> **Exercise brief**
Ignoring the pictures, copy the data exactly.

> **Data to use**
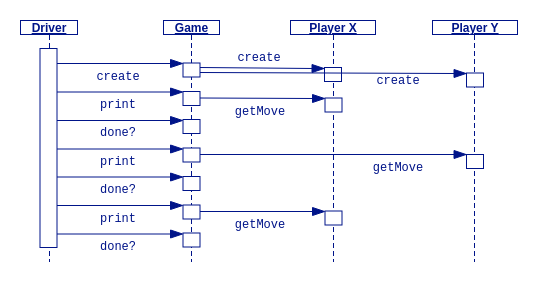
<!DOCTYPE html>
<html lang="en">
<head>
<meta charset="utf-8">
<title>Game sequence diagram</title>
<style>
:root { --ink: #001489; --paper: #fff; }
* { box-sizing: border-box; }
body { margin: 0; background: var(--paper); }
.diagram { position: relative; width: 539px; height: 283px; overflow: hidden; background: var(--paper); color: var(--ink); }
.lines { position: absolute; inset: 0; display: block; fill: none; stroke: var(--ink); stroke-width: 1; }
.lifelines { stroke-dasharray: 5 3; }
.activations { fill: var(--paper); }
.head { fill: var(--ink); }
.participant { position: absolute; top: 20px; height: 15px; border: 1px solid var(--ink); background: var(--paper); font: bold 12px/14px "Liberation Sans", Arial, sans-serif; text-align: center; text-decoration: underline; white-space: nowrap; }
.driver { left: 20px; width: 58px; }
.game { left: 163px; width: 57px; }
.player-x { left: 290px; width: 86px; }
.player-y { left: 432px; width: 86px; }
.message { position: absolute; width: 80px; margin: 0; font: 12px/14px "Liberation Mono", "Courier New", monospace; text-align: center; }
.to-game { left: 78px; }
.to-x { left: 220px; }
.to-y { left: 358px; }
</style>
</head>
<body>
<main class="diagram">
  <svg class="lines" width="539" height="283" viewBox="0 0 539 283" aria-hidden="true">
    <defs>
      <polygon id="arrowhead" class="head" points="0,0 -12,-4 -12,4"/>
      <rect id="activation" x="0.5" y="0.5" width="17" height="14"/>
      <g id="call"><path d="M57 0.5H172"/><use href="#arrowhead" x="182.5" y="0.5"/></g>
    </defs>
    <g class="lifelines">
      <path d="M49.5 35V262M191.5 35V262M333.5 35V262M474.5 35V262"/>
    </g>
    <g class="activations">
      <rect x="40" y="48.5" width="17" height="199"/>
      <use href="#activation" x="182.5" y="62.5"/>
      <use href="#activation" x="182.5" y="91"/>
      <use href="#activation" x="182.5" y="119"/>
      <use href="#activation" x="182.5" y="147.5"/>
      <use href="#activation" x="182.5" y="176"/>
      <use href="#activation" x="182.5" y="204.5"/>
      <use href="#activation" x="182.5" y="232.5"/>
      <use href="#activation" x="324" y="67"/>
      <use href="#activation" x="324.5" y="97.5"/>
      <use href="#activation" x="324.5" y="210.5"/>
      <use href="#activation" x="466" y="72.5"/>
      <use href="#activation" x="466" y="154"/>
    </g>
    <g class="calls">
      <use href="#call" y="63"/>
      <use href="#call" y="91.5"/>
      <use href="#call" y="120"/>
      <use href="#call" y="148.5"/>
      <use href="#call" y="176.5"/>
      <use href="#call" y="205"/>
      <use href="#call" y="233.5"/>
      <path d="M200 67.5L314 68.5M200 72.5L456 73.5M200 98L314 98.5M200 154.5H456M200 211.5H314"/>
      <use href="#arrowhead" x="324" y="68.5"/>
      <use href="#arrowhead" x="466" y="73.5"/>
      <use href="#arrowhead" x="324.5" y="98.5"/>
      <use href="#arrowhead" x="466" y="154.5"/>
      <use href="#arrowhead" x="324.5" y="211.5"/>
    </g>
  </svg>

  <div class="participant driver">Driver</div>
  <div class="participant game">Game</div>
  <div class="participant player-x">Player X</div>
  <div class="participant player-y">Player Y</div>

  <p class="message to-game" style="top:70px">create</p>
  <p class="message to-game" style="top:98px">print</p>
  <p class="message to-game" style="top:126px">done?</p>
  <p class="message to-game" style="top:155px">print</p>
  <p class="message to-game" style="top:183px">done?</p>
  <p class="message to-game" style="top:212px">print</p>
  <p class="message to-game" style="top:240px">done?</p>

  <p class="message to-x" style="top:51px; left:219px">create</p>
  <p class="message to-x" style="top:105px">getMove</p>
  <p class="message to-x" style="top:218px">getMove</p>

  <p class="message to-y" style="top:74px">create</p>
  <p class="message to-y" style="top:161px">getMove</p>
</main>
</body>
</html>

> **Written answer**
<!DOCTYPE html>
<html lang="en">
<head>
<meta charset="utf-8">
<title>Game sequence diagram</title>
<style>
:root { --ink: #001489; --paper: #fff; }
* { box-sizing: border-box; }
body { margin: 0; background: var(--paper); }
.diagram { position: relative; width: 539px; height: 283px; overflow: hidden; background: var(--paper); color: var(--ink); }
.lines { position: absolute; inset: 0; display: block; fill: none; stroke: var(--ink); stroke-width: 1; }
.lifelines { stroke-dasharray: 5 3; }
.activations { fill: var(--paper); }
.head { fill: var(--ink); }
.participant { position: absolute; top: 20px; height: 15px; border: 1px solid var(--ink); background: var(--paper); font: bold 12px/14px "Liberation Sans", Arial, sans-serif; text-align: center; text-decoration: underline; white-space: nowrap; }
.driver { left: 20px; width: 58px; }
.game { left: 163px; width: 57px; }
.player-x { left: 290px; width: 86px; }
.player-y { left: 432px; width: 86px; }
.message { position: absolute; width: 80px; margin: 0; font: 12px/14px "Liberation Mono", "Courier New", monospace; text-align: center; }
.to-game { left: 78px; }
.to-x { left: 220px; }
.to-y { left: 358px; }
</style>
</head>
<body>
<main class="diagram">
  <svg class="lines" width="539" height="283" viewBox="0 0 539 283" aria-hidden="true">
    <defs>
      <polygon id="arrowhead" class="head" points="0,0 -12,-4 -12,4"/>
      <rect id="activation" x="0.5" y="0.5" width="17" height="14"/>
      <g id="call"><path d="M57 0.5H172"/><use href="#arrowhead" x="182.5" y="0.5"/></g>
    </defs>
    <g class="lifelines">
      <path d="M49.5 35V262M191.5 35V262M333.5 35V262M474.5 35V262"/>
    </g>
    <g class="activations">
      <rect x="40" y="48.5" width="17" height="199"/>
      <use href="#activation" x="182.5" y="62.5"/>
      <use href="#activation" x="182.5" y="91"/>
      <use href="#activation" x="182.5" y="119"/>
      <use href="#activation" x="182.5" y="147.5"/>
      <use href="#activation" x="182.5" y="176"/>
      <use href="#activation" x="182.5" y="204.5"/>
      <use href="#activation" x="182.5" y="232.5"/>
      <use href="#activation" x="324" y="67"/>
      <use href="#activation" x="324.5" y="97.5"/>
      <use href="#activation" x="324.5" y="210.5"/>
      <use href="#activation" x="466" y="72.5"/>
      <use href="#activation" x="466" y="154"/>
    </g>
    <g class="calls">
      <use href="#call" y="63"/>
      <use href="#call" y="91.5"/>
      <use href="#call" y="120"/>
      <use href="#call" y="148.5"/>
      <use href="#call" y="176.5"/>
      <use href="#call" y="205"/>
      <use href="#call" y="233.5"/>
      <path d="M200 67.5L314 68.5M200 72.5L456 73.5M200 98L314 98.5M200 154.5H456M200 211.5H314"/>
      <use href="#arrowhead" x="324" y="68.5"/>
      <use href="#arrowhead" x="466" y="73.5"/>
      <use href="#arrowhead" x="324.5" y="98.5"/>
      <use href="#arrowhead" x="466" y="154.5"/>
      <use href="#arrowhead" x="324.5" y="211.5"/>
    </g>
  </svg>

  <div class="participant driver">Driver</div>
  <div class="participant game">Game</div>
  <div class="participant player-x">Player X</div>
  <div class="participant player-y">Player Y</div>

  <p class="message to-game" style="top:70px">create</p>
  <p class="message to-game" style="top:98px">print</p>
  <p class="message to-game" style="top:126px">done?</p>
  <p class="message to-game" style="top:155px">print</p>
  <p class="message to-game" style="top:183px">done?</p>
  <p class="message to-game" style="top:212px">print</p>
  <p class="message to-game" style="top:240px">done?</p>

  <p class="message to-x" style="top:51px; left:219px">create</p>
  <p class="message to-x" style="top:105px">getMove</p>
  <p class="message to-x" style="top:218px">getMove</p>

  <p class="message to-y" style="top:74px">create</p>
  <p class="message to-y" style="top:161px">getMove</p>
</main>
</body>
</html>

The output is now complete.